Photo by Andrés Córdoba, courtesy of Oscilloscope Laboratories

Chosen by the Colombian curator José Roca, Embrace of the Serpent (2015) is an Oscar nominated film that bears witness to the effects of colonialism, religion and the exploitation of rubber on indigenous traditions and the environment with which they are inextricably linked.

In May this year, on the opening weekend of Groundwork, José Roca, gave a powerful talk about the work of Abel Rodriguez (Mogaje Guihu), in which he referred to the compelling beauty of this film, set in the Colombian Amazon.  Invited to contribute from afar to the Artist’s Choice screening series, he has kindly provided the following brief introduction:

Ciro Guerra’s Embrace of the Serpent is a fascinating interweaving of two stories: that of a turn-of-the-century German explorer (loosely based on Theodor Koch-Grünberg) and of Richard Evans Schultes, the noted Harvard professor – considered the father of ethnobotany and a specialist in hallucinogenic plants – both of whom visited the Amazon, one at the beginning of the twentieth century and the other three decades later. But other temporalities are alluded to in the film: teleological Western time, and the circular, mythical time of the indigenous populations. The two stories are linked by the character of Karamakate, the last survivor of a tribe decimated by the rubber trade, who is also a shaman with knowledge of the sacred plants that can heal both men, physically or spiritually. The plot goes back and forth in a voyage of discovery that culminates in a more profound journey, the Yagé-induced journey within. As Guerra stated in an interview, ‘When you use yagé, the serpent descends again from the Milky Way and embraces you. That embrace takes you to faraway places; to the beginning where life doesn’t even exist; to a place where you can see the world in a different way.’

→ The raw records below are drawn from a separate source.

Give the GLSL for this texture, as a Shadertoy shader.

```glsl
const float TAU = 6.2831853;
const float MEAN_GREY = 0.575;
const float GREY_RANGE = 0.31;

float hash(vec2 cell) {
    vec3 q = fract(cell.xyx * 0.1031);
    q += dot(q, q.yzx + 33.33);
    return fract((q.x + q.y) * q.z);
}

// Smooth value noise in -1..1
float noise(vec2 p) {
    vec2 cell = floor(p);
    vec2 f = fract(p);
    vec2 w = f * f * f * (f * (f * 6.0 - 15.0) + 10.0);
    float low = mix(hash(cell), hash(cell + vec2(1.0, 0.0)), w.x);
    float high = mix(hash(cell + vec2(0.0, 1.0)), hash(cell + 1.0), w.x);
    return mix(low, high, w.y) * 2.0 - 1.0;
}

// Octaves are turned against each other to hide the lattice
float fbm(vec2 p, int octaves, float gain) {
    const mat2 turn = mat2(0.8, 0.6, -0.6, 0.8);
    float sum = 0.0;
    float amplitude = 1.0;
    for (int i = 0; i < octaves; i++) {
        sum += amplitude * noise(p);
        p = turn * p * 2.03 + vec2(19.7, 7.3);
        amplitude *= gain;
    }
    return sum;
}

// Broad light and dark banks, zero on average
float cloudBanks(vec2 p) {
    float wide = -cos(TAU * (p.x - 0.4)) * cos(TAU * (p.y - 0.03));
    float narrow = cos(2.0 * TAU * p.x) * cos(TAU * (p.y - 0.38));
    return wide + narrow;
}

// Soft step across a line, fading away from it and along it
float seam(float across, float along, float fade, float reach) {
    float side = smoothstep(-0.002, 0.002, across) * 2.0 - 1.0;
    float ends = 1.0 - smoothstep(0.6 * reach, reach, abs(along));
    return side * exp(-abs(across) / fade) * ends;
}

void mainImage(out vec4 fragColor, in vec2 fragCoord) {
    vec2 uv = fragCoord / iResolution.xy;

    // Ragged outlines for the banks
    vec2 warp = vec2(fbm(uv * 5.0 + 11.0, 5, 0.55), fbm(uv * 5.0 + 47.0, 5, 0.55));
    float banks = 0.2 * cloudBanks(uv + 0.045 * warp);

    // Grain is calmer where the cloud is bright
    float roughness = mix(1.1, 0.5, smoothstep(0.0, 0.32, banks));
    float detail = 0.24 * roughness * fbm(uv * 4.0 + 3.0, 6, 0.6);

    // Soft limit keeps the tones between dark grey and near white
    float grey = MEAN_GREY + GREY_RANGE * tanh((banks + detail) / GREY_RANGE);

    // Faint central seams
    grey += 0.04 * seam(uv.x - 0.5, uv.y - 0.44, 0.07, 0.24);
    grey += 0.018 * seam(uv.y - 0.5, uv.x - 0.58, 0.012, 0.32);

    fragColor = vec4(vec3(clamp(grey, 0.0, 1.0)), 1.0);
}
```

José Roca is Director of FLORA ars+natura, a not-for-profit space for contemporary art in Bogotá, Colombia, that specialises in relationships between art and nature. FLORA focuses on production: through commissions and residencies; the circulation of the results of these activities; and education.

The public programme at CAST is currently supported from funds awarded by Arts Council England for the Groundwork programme. 

Thursday 13 December 2018 7pm 

Admission free, all welcome

CAST Café food from 6pm, something hot and something sweet from £7.50